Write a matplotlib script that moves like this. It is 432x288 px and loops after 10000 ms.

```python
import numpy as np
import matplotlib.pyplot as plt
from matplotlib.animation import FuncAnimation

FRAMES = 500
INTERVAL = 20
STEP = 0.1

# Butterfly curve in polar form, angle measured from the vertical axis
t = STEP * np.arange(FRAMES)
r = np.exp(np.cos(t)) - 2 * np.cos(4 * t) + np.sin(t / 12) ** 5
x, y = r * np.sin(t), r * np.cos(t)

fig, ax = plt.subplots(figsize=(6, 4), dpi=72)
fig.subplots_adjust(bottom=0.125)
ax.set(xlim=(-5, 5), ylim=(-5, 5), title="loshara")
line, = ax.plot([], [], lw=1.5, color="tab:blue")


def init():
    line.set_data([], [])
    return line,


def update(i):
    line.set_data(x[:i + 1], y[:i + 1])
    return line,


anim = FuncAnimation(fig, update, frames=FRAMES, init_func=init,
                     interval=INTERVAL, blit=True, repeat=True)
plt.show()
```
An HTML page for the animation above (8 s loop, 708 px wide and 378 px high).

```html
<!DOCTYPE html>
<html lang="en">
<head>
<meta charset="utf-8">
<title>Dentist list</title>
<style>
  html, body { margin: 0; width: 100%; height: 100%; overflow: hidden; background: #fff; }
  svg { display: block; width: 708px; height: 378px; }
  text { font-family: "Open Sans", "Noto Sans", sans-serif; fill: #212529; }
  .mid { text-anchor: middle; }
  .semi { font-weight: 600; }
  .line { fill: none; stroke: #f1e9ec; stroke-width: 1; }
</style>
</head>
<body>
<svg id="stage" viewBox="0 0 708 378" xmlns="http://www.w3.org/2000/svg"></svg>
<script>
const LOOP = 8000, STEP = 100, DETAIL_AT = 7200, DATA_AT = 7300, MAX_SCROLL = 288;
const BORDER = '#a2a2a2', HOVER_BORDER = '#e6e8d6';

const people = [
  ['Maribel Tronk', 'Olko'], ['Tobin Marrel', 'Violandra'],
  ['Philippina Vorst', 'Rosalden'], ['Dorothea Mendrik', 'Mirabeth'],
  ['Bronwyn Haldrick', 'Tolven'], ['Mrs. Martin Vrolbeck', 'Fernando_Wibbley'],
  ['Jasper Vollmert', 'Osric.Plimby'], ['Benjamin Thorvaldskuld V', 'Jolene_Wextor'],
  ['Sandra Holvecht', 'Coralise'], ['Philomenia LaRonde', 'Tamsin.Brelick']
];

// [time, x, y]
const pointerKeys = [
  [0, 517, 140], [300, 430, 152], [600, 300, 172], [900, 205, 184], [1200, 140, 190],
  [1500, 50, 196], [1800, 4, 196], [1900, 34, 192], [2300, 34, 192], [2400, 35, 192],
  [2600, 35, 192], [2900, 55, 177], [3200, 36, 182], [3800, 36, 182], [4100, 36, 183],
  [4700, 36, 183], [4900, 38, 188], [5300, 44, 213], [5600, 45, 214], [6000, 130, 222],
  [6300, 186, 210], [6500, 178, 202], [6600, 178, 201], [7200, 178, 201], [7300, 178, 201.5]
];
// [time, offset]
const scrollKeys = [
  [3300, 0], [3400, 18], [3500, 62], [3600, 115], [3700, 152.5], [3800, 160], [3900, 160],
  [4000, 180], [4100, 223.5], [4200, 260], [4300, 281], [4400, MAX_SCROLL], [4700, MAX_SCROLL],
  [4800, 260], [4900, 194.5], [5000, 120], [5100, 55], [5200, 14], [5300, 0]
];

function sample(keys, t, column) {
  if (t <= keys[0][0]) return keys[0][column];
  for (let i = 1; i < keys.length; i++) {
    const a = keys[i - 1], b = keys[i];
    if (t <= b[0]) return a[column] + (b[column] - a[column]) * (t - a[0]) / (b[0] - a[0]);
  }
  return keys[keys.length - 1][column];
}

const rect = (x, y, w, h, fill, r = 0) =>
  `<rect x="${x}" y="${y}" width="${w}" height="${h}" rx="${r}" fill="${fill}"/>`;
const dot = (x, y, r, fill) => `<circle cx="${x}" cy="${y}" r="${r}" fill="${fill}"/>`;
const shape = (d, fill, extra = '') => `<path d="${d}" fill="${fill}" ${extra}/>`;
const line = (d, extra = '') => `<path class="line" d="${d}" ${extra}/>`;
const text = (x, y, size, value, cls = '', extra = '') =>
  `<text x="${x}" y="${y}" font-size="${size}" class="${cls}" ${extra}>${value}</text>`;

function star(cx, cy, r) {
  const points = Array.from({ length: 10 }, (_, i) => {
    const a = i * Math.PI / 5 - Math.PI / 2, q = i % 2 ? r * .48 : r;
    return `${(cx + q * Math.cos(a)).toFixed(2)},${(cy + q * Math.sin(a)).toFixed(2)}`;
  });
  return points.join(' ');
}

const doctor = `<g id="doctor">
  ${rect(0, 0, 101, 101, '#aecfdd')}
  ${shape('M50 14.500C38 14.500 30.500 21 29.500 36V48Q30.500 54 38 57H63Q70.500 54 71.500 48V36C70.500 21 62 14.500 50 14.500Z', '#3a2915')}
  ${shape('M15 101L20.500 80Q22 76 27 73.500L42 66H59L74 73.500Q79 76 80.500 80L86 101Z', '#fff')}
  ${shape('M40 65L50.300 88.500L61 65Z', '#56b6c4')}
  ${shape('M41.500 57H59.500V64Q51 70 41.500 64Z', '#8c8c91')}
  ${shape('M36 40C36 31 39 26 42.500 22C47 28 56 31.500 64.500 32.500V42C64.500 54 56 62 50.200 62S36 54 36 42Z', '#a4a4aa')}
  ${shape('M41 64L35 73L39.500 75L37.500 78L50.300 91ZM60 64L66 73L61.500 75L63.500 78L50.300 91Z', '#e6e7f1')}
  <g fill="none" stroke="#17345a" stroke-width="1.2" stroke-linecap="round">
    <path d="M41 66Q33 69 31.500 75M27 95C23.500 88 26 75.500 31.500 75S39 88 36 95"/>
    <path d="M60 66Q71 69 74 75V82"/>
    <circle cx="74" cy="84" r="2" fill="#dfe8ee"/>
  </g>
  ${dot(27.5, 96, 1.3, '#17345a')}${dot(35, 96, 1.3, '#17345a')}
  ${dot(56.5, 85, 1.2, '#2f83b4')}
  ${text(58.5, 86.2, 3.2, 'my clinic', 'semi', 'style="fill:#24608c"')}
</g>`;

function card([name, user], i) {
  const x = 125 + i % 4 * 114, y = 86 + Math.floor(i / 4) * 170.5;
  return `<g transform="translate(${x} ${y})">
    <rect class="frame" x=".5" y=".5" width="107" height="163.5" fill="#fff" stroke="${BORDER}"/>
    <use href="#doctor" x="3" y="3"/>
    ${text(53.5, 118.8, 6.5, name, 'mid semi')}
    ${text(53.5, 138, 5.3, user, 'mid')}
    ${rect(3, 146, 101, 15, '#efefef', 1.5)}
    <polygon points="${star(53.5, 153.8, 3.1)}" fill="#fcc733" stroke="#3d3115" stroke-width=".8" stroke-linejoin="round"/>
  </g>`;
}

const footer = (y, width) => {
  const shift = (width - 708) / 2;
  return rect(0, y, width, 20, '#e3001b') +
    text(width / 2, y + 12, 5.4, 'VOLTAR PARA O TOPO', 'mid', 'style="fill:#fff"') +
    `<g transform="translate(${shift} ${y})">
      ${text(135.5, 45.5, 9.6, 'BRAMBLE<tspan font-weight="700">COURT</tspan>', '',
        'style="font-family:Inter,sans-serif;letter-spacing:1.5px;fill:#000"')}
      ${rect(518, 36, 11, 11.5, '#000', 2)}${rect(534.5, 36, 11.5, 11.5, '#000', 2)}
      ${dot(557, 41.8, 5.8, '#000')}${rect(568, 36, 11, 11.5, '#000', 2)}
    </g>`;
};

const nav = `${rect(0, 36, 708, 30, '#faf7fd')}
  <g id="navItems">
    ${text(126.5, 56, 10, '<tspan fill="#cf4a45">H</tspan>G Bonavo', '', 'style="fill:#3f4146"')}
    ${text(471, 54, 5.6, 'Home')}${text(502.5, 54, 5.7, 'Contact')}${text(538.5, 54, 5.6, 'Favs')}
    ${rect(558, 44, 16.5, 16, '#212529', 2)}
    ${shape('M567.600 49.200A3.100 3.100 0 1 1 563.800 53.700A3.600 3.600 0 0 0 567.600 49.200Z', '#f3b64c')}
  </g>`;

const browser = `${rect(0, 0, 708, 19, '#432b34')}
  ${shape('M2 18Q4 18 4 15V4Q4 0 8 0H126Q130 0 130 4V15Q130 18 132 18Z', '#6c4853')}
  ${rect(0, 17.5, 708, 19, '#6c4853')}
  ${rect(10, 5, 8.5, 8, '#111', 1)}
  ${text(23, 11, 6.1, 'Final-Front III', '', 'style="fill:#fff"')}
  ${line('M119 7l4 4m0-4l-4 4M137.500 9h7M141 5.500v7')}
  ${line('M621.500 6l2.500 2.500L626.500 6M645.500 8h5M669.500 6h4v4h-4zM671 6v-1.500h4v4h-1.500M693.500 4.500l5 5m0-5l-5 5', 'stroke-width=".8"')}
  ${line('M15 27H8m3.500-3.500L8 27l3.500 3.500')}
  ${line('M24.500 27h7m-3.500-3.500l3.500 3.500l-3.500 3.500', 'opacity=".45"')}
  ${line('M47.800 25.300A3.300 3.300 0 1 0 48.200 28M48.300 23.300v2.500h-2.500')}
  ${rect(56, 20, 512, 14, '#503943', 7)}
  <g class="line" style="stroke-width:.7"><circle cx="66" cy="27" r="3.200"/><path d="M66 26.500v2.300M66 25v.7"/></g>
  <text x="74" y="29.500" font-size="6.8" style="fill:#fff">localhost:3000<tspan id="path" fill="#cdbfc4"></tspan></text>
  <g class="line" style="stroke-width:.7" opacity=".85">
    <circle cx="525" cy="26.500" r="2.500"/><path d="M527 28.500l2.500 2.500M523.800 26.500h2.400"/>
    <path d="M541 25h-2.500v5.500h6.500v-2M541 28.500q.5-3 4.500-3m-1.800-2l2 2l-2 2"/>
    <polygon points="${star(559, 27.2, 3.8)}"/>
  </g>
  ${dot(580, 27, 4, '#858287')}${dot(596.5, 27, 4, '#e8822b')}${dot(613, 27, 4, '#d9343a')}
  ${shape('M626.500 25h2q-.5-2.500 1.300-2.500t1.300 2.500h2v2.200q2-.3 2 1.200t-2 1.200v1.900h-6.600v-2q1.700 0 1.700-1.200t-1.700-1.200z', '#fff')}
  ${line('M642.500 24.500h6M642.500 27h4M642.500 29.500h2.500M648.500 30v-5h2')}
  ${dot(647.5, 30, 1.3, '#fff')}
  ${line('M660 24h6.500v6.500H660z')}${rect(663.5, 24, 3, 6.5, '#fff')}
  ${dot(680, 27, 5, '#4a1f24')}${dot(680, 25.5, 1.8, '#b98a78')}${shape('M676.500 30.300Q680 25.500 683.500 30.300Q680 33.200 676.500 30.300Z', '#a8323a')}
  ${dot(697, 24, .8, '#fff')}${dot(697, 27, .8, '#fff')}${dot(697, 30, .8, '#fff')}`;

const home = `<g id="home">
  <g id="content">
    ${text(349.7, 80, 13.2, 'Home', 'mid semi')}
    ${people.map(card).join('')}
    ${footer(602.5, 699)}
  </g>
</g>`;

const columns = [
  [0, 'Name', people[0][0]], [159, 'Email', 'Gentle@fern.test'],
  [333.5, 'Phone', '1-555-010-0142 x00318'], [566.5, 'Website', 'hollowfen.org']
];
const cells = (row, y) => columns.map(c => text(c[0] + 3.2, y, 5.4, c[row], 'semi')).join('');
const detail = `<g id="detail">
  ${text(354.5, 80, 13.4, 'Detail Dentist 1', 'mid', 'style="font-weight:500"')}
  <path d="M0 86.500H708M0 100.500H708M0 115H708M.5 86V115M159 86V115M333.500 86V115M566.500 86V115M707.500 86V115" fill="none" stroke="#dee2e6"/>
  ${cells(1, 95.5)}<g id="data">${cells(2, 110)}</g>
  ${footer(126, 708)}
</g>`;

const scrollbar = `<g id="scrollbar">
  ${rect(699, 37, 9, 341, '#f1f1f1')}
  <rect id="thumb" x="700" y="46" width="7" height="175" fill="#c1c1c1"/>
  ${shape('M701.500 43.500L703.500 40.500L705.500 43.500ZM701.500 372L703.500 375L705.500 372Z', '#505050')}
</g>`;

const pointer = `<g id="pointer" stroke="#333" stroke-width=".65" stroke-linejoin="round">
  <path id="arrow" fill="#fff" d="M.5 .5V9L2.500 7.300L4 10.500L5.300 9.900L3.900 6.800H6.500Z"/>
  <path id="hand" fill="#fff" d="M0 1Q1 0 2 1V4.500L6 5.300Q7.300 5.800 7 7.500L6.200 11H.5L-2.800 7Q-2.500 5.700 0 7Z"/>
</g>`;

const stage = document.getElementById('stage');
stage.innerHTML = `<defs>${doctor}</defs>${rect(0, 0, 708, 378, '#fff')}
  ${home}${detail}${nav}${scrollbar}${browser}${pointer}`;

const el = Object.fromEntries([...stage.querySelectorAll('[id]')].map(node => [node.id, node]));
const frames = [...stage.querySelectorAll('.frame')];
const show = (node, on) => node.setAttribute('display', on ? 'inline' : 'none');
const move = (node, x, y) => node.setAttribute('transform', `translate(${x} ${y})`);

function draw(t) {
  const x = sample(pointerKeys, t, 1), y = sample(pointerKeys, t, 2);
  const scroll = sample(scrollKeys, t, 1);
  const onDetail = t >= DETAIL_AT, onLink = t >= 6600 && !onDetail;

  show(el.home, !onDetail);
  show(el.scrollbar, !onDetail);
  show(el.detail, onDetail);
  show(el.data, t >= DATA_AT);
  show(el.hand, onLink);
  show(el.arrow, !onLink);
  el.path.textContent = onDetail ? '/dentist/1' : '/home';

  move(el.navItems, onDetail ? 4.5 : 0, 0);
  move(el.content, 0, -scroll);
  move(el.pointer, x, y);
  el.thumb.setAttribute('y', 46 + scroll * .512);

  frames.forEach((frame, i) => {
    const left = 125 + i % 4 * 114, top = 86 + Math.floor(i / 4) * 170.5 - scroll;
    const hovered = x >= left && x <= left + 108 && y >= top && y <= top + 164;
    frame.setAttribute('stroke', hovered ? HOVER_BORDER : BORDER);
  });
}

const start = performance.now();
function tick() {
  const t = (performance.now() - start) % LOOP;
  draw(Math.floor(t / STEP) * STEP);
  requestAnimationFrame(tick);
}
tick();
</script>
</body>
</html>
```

+++++

**Requirement**:
Only a number is wanted here: the tally of lines in the entries that include the word "STEP".

**Solution for this exercise**:
4